*** Supplied information

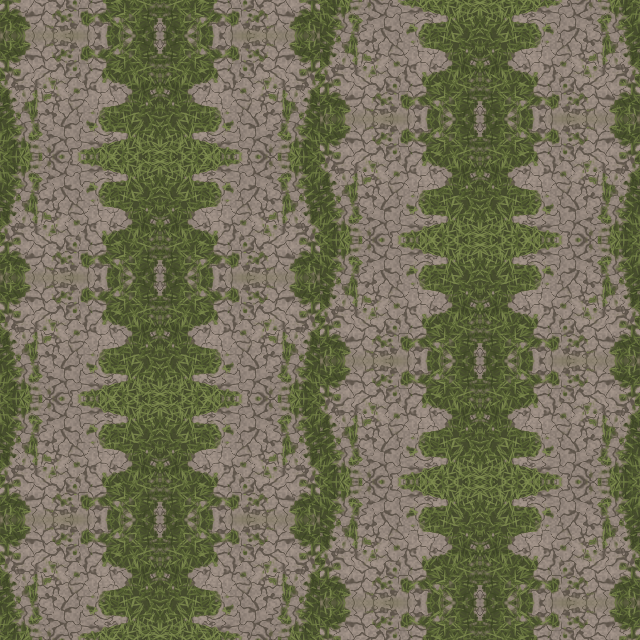
This texture is drawn by a Shadertoy shader. Its source:

```glsl
// Cracked dry soil with mirrored bands of patchy grass, two offset columns of tiles.

const float COLUMN_WIDTH = 0.5;
const float ROW_PERIOD = 0.378;
const vec2 AXIS_HEIGHT = vec2(0.566, 0.436);   // mirror axis of even and odd columns
const float CRACK_SCALE = 47.0;
const float BLADE_CELL = 0.0105;
const float BLADE_HALF_LENGTH = 0.0080;
const float BLADE_HALF_WIDTH = 0.0013;
const int BLADE_LAYERS = 3;
const vec3 SOIL = vec3(0.61, 0.555, 0.515);
const vec3 CRACK = vec3(0.29, 0.26, 0.22);
const vec3 PEBBLE = vec3(0.76, 0.72, 0.67);
const vec3 OLIVE = vec3(0.46, 0.45, 0.31);
const vec3 GRASS_DARK = vec3(0.23, 0.26, 0.14);
const vec3 GRASS_MID = vec3(0.36, 0.41, 0.21);
const vec3 GRASS_LIGHT = vec3(0.50, 0.55, 0.31);

float hash(vec2 p) {
    return fract(sin(dot(p, vec2(127.1, 311.7))) * 43758.5453);
}

vec2 hash2(vec2 p) {
    return vec2(hash(p), hash(p + 57.3));
}

float noise(vec2 p) {
    vec2 i = floor(p), f = fract(p);
    f = f * f * (3.0 - 2.0 * f);
    return mix(mix(hash(i), hash(i + vec2(1, 0)), f.x),
               mix(hash(i + vec2(0, 1)), hash(i + vec2(1, 1)), f.x), f.y);
}

float fbm(vec2 p) {
    float sum = 0.0, amp = 0.5;
    for (int i = 0; i < 4; i++) {
        sum += amp * noise(p);
        p = p * 2.03 + 17.0;
        amp *= 0.5;
    }
    return sum / 0.9375;
}

// Folded tile: x runs from column centre to edge, y from one mirror axis to the next
vec2 foldTile(vec2 p) {
    float column = floor(p.x / COLUMN_WIDTH);
    float axis = mod(column, 2.0) < 0.5 ? AXIS_HEIGHT.x : AXIS_HEIGHT.y;
    vec2 t = vec2(p.x / COLUMN_WIDTH, (p.y - axis) / ROW_PERIOD + 0.5);
    return abs(fract(t) - 0.5) * vec2(COLUMN_WIDTH, ROW_PERIOD);
}

// Grass cover from 0 to 1: central band, column edge, loose tufts
float grassDensity(vec2 q) {
    float bandWidth = 0.040 + 0.044 * (1.0 - smoothstep(0.060, 0.085, q.y))
        + 0.056 * smoothstep(0.102, 0.114, q.y) * (1.0 - smoothstep(0.142, 0.158, q.y))
        + 0.080 * smoothstep(0.155, 0.182, q.y);
    float band = min((bandWidth - q.x) / 0.022, 0.75);
    float edgeWidth = 0.034 + 0.045 * smoothstep(0.155, 0.189, q.y);
    float edge = min((edgeWidth - 0.5 * COLUMN_WIDTH + q.x) / 0.055, 0.8);
    vec2 tuftOffset = (q - vec2(0.150, 0.026)) / vec2(0.050, 0.016);
    float tufts = 0.05 - 0.6 * dot(tuftOffset, tuftOffset);
    float clumps = fbm(q * 48.0 + 3.7) - 0.5 + 0.35 * (noise(q * 150.0) - 0.5);
    float field = max(max(band, edge), max(tufts, -0.72));
    return smoothstep(-0.3, 0.55, field + 2.4 * clumps);
}

// Cracked ground with grain and a few pebbles
vec3 soilColor(vec2 q, float px) {
    vec2 p = q * CRACK_SCALE + 0.55 * vec2(noise(q * 130.0), noise(q * 130.0 + 31.0));
    vec2 cell = floor(p);
    float nearest = 9.0, second = 9.0;
    for (int j = -1; j <= 1; j++)
    for (int i = -1; i <= 1; i++) {
        vec2 c = cell + vec2(i, j);
        float d = length(c + hash2(c) - p);
        second = min(second, max(d, nearest));
        nearest = min(nearest, d);
    }
    float crackWidth = 0.11 * noise(q * 42.0 + 9.0) + 0.03;
    float soft = px * CRACK_SCALE;
    float crack = 1.0 - smoothstep(crackWidth - soft, crackWidth + soft, second - nearest);
    vec3 col = SOIL * (0.91 + 0.09 * noise(q * 24.0) + 0.18 * (noise(q * 380.0) - 0.45));
    col = mix(col, CRACK, 0.72 * crack);
    vec2 stoneCell = floor(q * 90.0);
    vec2 stone = fract(q * 90.0) - 0.3 - 0.4 * hash2(stoneCell);
    float size = 0.22 * step(0.985, hash(stoneCell + 8.1));
    return mix(col, PEBBLE, step(0.01, size) * (1.0 - smoothstep(size - 0.08, size + 0.08, length(stone))));
}

void mainImage(out vec4 fragColor, in vec2 fragCoord) {
    float px = 1.0 / iResolution.y;
    vec2 q = foldTile(fragCoord * px);
    float density = grassDensity(q);

    // Blurred olive streak lying on the mirror axis
    float smear = exp(-pow(q.y / 0.009, 2.0)) * smoothstep(0.09, 0.13, q.x) * (0.4 + 0.6 * noise(q * 30.0));
    density *= 1.0 - 0.5 * smear;

    // Soil, then the shaded undergrowth
    vec3 col = mix(soilColor(q, px), OLIVE, 0.6 * smear);
    col = mix(col, OLIVE, 0.45 * smoothstep(0.0, 0.4, density));
    col = mix(col, GRASS_DARK, 0.85 * smoothstep(0.15, 1.0, density));

    // Brighter turf at the far axis, darker along the centre and column edge
    float lush = smoothstep(0.09, 0.18, q.y) * (1.0 - smoothstep(0.10, 0.17, q.x));
    float shade = (1.0 - smoothstep(0.01, 0.05, q.x)) * (1.0 - lush) + smoothstep(0.20, 0.25, q.x);
    float tone = 0.12 + 0.22 * lush - 0.20 * shade + 0.5 * (noise(q * 60.0) - 0.5);

    // Scattered tapering blades
    for (int layer = 0; layer < BLADE_LAYERS; layer++) {
        vec2 offset = vec2(0.37, 0.61) * float(layer);
        vec2 cell = floor(q / BLADE_CELL + offset);
        for (int j = -1; j <= 1; j++)
        for (int i = -1; i <= 1; i++) {
            vec2 c = cell + vec2(i, j);
            vec2 seed = c + 19.7 * float(layer);
            vec2 d = q - (c + hash2(seed) - offset) * BLADE_CELL;
            float angle = 6.2832 * hash(seed + 4.4);
            vec2 dir = vec2(cos(angle), sin(angle));
            float along = clamp(dot(d, dir), -BLADE_HALF_LENGTH, BLADE_HALF_LENGTH);
            float width = BLADE_HALF_WIDTH * (1.0 - 0.6 * abs(along) / BLADE_HALF_LENGTH);
            float pick = hash(seed + 11.9);
            float cover = clamp(0.5 + (width - length(d - along * dir)) / px, 0.0, 1.0);
            cover *= smoothstep(pick - 0.1, pick + 0.15, density * 1.2 - 0.12);
            float light = clamp(hash(seed + 23.5) + tone, 0.0, 1.0);
            vec3 blade = mix(mix(GRASS_DARK, GRASS_MID, min(light * 2.0, 1.0)), GRASS_LIGHT, max(light * 2.0 - 1.0, 0.0));
            col = mix(col, blade, 0.9 * cover);
        }
    }
    fragColor = vec4(col, 1.0);
}
```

******

**Task requirements**
Read each line of the material, and wherever the word "with" turns up, copy that line.

**Output of the exercise**
// Cracked dry soil with mirrored bands of patchy grass, two offset columns of tiles.
// Cracked ground with grain and a few pebbles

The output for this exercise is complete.